Filter the material below so that only lines containing "petrol" remain.

=-=-=

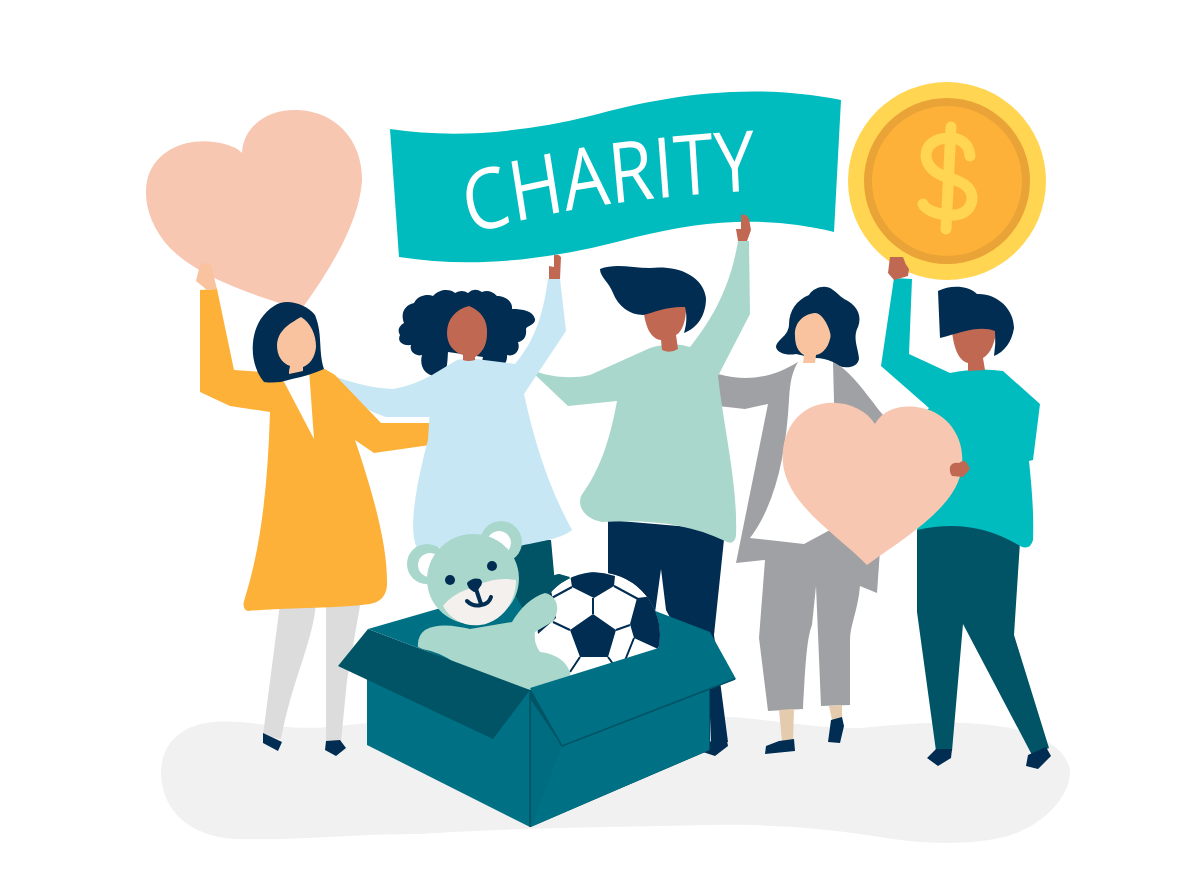
<!DOCTYPE html>
<html lang="en">
<head>
<meta charset="utf-8">
<title>Charity</title>
<style>
:root{--navy:#002d51;--teal:#00bcbf;--petrol:#007084;--deep:#005466;--mint:#a9d7cc;--sky:#c8e7f5;--amber:#fdb138;--gold:#ffd551;--bronze:#eaa337;--blush:#f7c7b1;--peach:#fac3a0;--brown:#c16853;--grey:#a0a1a5;--pale:#dcdcdc;--ground:#f1f1f1;--white:#fff}
html,body{margin:0;height:100%;overflow:hidden;background:var(--white)}
svg{display:block;width:1200px;height:872px}
.navy{fill:var(--navy)}.teal{fill:var(--teal)}.petrol{fill:var(--petrol)}.deep{fill:var(--deep)}.mint{fill:var(--mint)}.sky{fill:var(--sky)}.amber{fill:var(--amber)}.gold{fill:var(--gold)}.bronze{fill:var(--bronze)}.blush{fill:var(--blush)}.peach{fill:var(--peach)}.brown{fill:var(--brown)}.grey{fill:var(--grey)}.pale{fill:var(--pale)}.ground{fill:var(--ground)}.white{fill:var(--white)}
.slogan{font:400 84px "Open Sans","Noto Sans",sans-serif;fill:var(--white)}
.sign{fill:none;stroke:var(--gold);stroke-width:11;stroke-linecap:round}
.seam{fill:none;stroke:var(--navy);stroke-width:2}
.smile{fill:none;stroke:var(--navy);stroke-width:4;stroke-linecap:round}
</style>
</head>
<body>
<svg viewBox="0 0 1200 872" role="img" aria-label="Five people holding hearts, a coin and a charity banner behind a donation box">
<defs>
<path id="slogan-line" d="M546 235C640 209 760 195 910 189"/>
<clipPath id="ball-edge"><circle cx="597" cy="635" r="63"/></clipPath>
</defs>

<path id="floor" class="ground" d="M161 775C160 742 184 724 214 722C250 719 280 731 330 727C440 714 590 717 700 716C760 716 800 728 860 728C920 722 970 720 1010 728C1045 735 1068 752 1070 771C1070 800 1040 826 1008 836C975 845 925 845 880 837C830 829 780 824 710 825C610 827 500 828 420 834C350 834 290 841 235 839C190 836 163 812 161 775Z"/>

<path id="raised-heart" class="blush" d="M242 153C243 127 267 109 297 110C337 111 363 142 362 181C359 220 335 263 301 310C262 297 203 281 170 248C149 226 142 198 148 177C157 148 189 138 214 142C228 144 238 148 242 153Z"/>

<g id="banner">
<path class="teal" d="M390 129C455 139 525 132 590 116C660 97 745 81 841 100L834 232C765 215 702 221 636 237C563 257 482 270 399 257Z"/>
<text class="slogan" transform="scale(.86 1)"><textPath href="#slogan-line">CHARITY</textPath></text>
</g>

<g id="coin">
<circle class="gold" cx="947" cy="181" r="99"/>
<circle class="bronze" cx="947" cy="181" r="83"/>
<circle class="amber" cx="947" cy="181" r="75"/>
<path class="sign" d="M951 127L946 229M970 156C969 143 960 138 949 138C934 138 926 146 926 156C927 168 936 174 949 178C964 182 973 188 972 200C970 212 960 216 948 215C935 214 925 209 923 204"/>
</g>

<g id="woman-in-grey">
<path class="navy" d="M809 295C814 287 826 284 833 290C839 294 841 298 848 301C858 307 862 317 858 327C852 338 859 350 859 359C857 370 840 369 831 362L796 354C787 356 777 353 776 347C777 339 788 337 789 325C789 310 797 300 809 295Z"/>
<path class="grey" d="M718 374C750 383 775 376 798 362L833 362C851 371 863 390 883 415L880 550L877 593L860 586C858 610 850 625 850 640L850 705L821 706L816 586L812 625C806 640 805 675 803 709L768 711L759 638L765 560L736 563L768 404L745 409L718 406Z"/>
<path class="white" d="M798 362Q815 354 833 362L836 480L830 530L804 544L750 538C775 505 786 455 789 400C790 382 792 372 798 362Z"/>
<path class="peach" d="M795 336C794 322 804 314 815 313C826 313 831 322 831 333C830 346 823 354 816 355L815 363L803 363L804 355C798 352 795 345 795 336Z"/>
<path class="navy" d="M799 318Q812 307 820 315C826 320 831 330 832 344L842 318L823 297Z"/>
<path fill="#e5cbad" d="M779 710L794 709L793 742L782 741ZM829 706L842 705L842 719L832 720Z"/>
<path class="navy" d="M766 746L779 741L794 739L795 751L765 754ZM831 720L842 717L844 726L840 743L828 742Z"/>
</g>

<g id="man-in-mint">
<path class="navy" d="M608 520L725 530L714 635L728 742L711 744L709 690L666 610L661 569L654 620L608 620Z"/>
<path class="navy" d="M709 742L726 736L728 746L715 756L703 752Z"/>
<path class="mint" d="M529 369C552 378 572 379 590 375L650 348Q674 341 690 347C710 322 730 290 738 241L749 241L750 314L718 376C724 430 738 485 736 536Q734 546 725 541C690 524 650 519 602 522C586 519 577 508 581 496C600 470 610 440 617 401L568 406Z"/>
<path class="brown" d="M643 306L686 303C687 322 681 333 676 335L678 349Q670 354 662 350L661 340C651 339 645 328 643 306Z"/>
<path class="navy" d="M600 269C615 263 632 268 650 268C675 265 703 274 706 298C706 316 697 328 684 333C687 323 687 315 685 307C668 306 655 312 643 315C630 315 618 306 613 293C609 282 600 277 600 269Z"/>
<path class="brown" d="M738 241L736 229L741 229L741 215Q746 213 749 219L751 230L747 241Z"/>
</g>

<path id="sweater-arm" class="sky" d="M328 374Q365 388 393 389Q412 386 432 375L450 380L440 417L386 417Q355 408 328 374Z"/>

<g id="woman-in-yellow">
<path class="pale" d="M280 604L316 604C312 645 292 680 281 739L263 735Z"/>
<path class="pale" d="M326 600L361 600L347 680L341 742L326 741Z"/>
<path class="navy" d="M263 733L282 742L278 751L263 743ZM326 741L340 740L346 748L336 756L325 750Z"/>
<path class="amber" d="M200 290L217 289L234 370L262 372L325 369L335 375L381 423L430 423L430 445L374 453L355 440C372 490 388 545 387 585Q386 601 370 604C335 609 290 607 248 611Q242 609 244 601C262 545 268 480 270 412L230 406L200 392Z"/>
<path class="white" d="M282 378L309 370L314 439Z"/>
<path class="navy" d="M274 306C285 298 305 303 315 315C323 335 318 350 324 369Q308 376 292 379Q278 384 264 382C248 364 247 323 274 306Z"/>
<path class="peach" d="M277 345C278 330 289 324 301 317C311 323 316 335 316 347C315 358 309 365 303 367L303 371L289 374C289 369 290 367 290 366C282 363 277 356 277 345Z"/>
<path class="peach" d="M207 290L196 281L200 265Q206 261 211 265L217 289Z"/>
</g>

<g id="woman-in-blue">
<path class="deep" d="M500 540L551 540L556 595L510 610Z"/>
<path class="navy" d="M433 296C440 288 451 289 455 293Q462 289 468 293Q474 287 482 292Q490 289 497 296C507 296 513 303 512 309C523 309 533 311 535 319C536 325 526 326 526 329C527 337 523 341 518 342C521 351 514 357 507 355C508 366 498 370 492 367C487 373 480 366 483 357L448 352C447 366 448 374 436 376C425 376 419 366 422 355C415 357 409 351 411 345C402 346 397 341 400 335C397 330 399 326 404 323C400 313 405 305 414 303C418 295 428 294 433 296Z"/>
<path class="sky" d="M432 375L457 360Q470 357 484 360L515 364C535 340 543 315 548 279L560 279L566 331L524 394C535 445 550 490 572 530C560 540 535 542 520 546L417 548C408 530 416 485 428 440Z"/>
<path class="brown" d="M447 333C447 319 456 309 469 306C481 311 488 320 487 334C487 346 481 354 475 357L475 360Q468 362 463 360L463 355C453 352 447 344 447 333Z"/>
<path class="brown" d="M549 279L549 266L554 267L554 255Q559 254 561 257L560 279Z"/>
</g>

<g id="man-in-teal">
<path class="deep" d="M917 522Q980 515 1020 542L1014 635L1049 748L1032 755L963 624L952 751L936 751L917 612Z"/>
<path class="navy" d="M936 749L952 749L951 758L938 766L927 758ZM1028 755L1046 747L1051 756L1038 769L1026 766Z"/>
<path class="teal" d="M894 278L912 279L909 354L950 373Q977 367 1003 371L1040 404L1033 460L1029 461C1032 490 1034 515 1033 540Q1030 551 1020 546C990 527 955 521 917 530L910 430L929 408L881 366Z"/>
<path class="brown" d="M952 330L996 327C996 343 990 354 983 358L985 370L968 371L968 363C958 361 953 345 952 330Z"/>
<path class="navy" d="M938 291C950 285 968 285 977 294C997 293 1014 309 1014 328C1012 342 1004 352 994 356Q996 344 995 331C980 325 962 332 940 338Q939 315 938 291Z"/>
<path class="brown" d="M890 257L903 257Q905 264 909 269L908 276L894 280L888 273Z"/>
</g>
<path id="held-heart" class="blush" d="M875 424C883 410 899 405 916 407C946 410 965 436 962 465C960 505 907 536 867 565C838 535 788 506 783 464C780 432 798 406 827 403C848 401 866 410 875 424Z"/>
<path class="brown" d="M950 467Q952 462 959 463Q964 459 967 463L970 469L963 477L952 476Q949 472 950 467Z"/>

<g id="donation-box">
<path class="petrol" d="M368 629L559 574L710 632L640 700L530 690Z"/>
<path class="deep" d="M510 586L559 574L570 577L535 630Z"/>
<g id="football" clip-path="url(#ball-edge)">
<circle class="white" cx="597" cy="635" r="63"/>
<path class="navy" d="M570 574Q594 569 615 576L614 586L594 598L572 587ZM593 614L616 630L608 657L580 657L570 630ZM637 598L654 596L665 630L658 649L634 638L630 624ZM535 608L551 590L556 618L538 634Z"/>
<path class="seam" d="M593 598V614M616 630L630 625M608 657L616 668M580 657L570 672M570 630L553 622M614 586L638 599M572 587L548 600M634 638L622 668"/>
</g>
<g id="teddy-bear">
<path class="mint" d="M425 630C440 622 458 627 470 629L512 622C520 608 532 597 545 593C558 595 561 612 552 622L535 632Q533 642 540 652C558 654 571 664 571 680L532 691L450 661L418 647Q417 636 425 630Z"/>
<path class="petrol" d="M422 649Q440 652 455 663Z"/>
<circle class="mint" cx="427" cy="564" r="20"/>
<circle class="mint" cx="501" cy="542" r="21"/>
<circle class="white" cx="430" cy="565" r="12"/>
<circle class="white" cx="499" cy="543" r="12"/>
<ellipse class="mint" cx="473" cy="579" rx="46" ry="45" transform="rotate(-14 473 579)"/>
<path fill="#f4f0ee" d="M443 606C450 597 459 592 471 588C483 582 499 577 516 580C516 602 502 622 480 625C464 627 450 619 443 606Z"/>
<circle class="navy" cx="450" cy="580" r="5"/>
<circle class="navy" cx="492" cy="566" r="5"/>
<path class="navy" d="M467 583Q472 577 480 579Q484 582 480 587Q477 592 474 592Q467 588 467 583Z"/>
<path class="smile" d="M476 589L481 604M467 601Q473 607 481 605Q489 604 491 597"/>
</g>
<path class="petrol" d="M367 650L530 690L530 827L367 745Z"/>
<path class="deep" d="M530 690L710 640L710 750L530 827Z"/>
<path class="petrol" d="M531 700L562 746L709 690L709 750L531 827Z"/>
<path class="deep" d="M530 690L562 746L531 826Z" opacity=".12"/>
<path class="deep" d="M368 629L530 690L493 739L338 666Z"/>
<path class="petrol" d="M530 688L710 632L736 679L562 746Z"/>
<path fill="none" stroke="var(--deep)" stroke-width="1.5" d="M530 690V827M530 690L562 746L735 679"/>
</g>
</svg>
</body>
</html>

=-=-=

*The answer*:
:root{--navy:#002d51;--teal:#00bcbf;--petrol:#007084;--deep:#005466;--mint:#a9d7cc;--sky:#c8e7f5;--amber:#fdb138;--gold:#ffd551;--bronze:#eaa337;--blush:#f7c7b1;--peach:#fac3a0;--brown:#c16853;--grey:#a0a1a5;--pale:#dcdcdc;--ground:#f1f1f1;--white:#fff}
.navy{fill:var(--navy)}.teal{fill:var(--teal)}.petrol{fill:var(--petrol)}.deep{fill:var(--deep)}.mint{fill:var(--mint)}.sky{fill:var(--sky)}.amber{fill:var(--amber)}.gold{fill:var(--gold)}.bronze{fill:var(--bronze)}.blush{fill:var(--blush)}.peach{fill:var(--peach)}.brown{fill:var(--brown)}.grey{fill:var(--grey)}.pale{fill:var(--pale)}.ground{fill:var(--ground)}.white{fill:var(--white)}
<path class="petrol" d="M368 629L559 574L710 632L640 700L530 690Z"/>
<path class="petrol" d="M422 649Q440 652 455 663Z"/>
<path class="petrol" d="M367 650L530 690L530 827L367 745Z"/>
<path class="petrol" d="M531 700L562 746L709 690L709 750L531 827Z"/>
<path class="petrol" d="M530 688L710 632L736 679L562 746Z"/>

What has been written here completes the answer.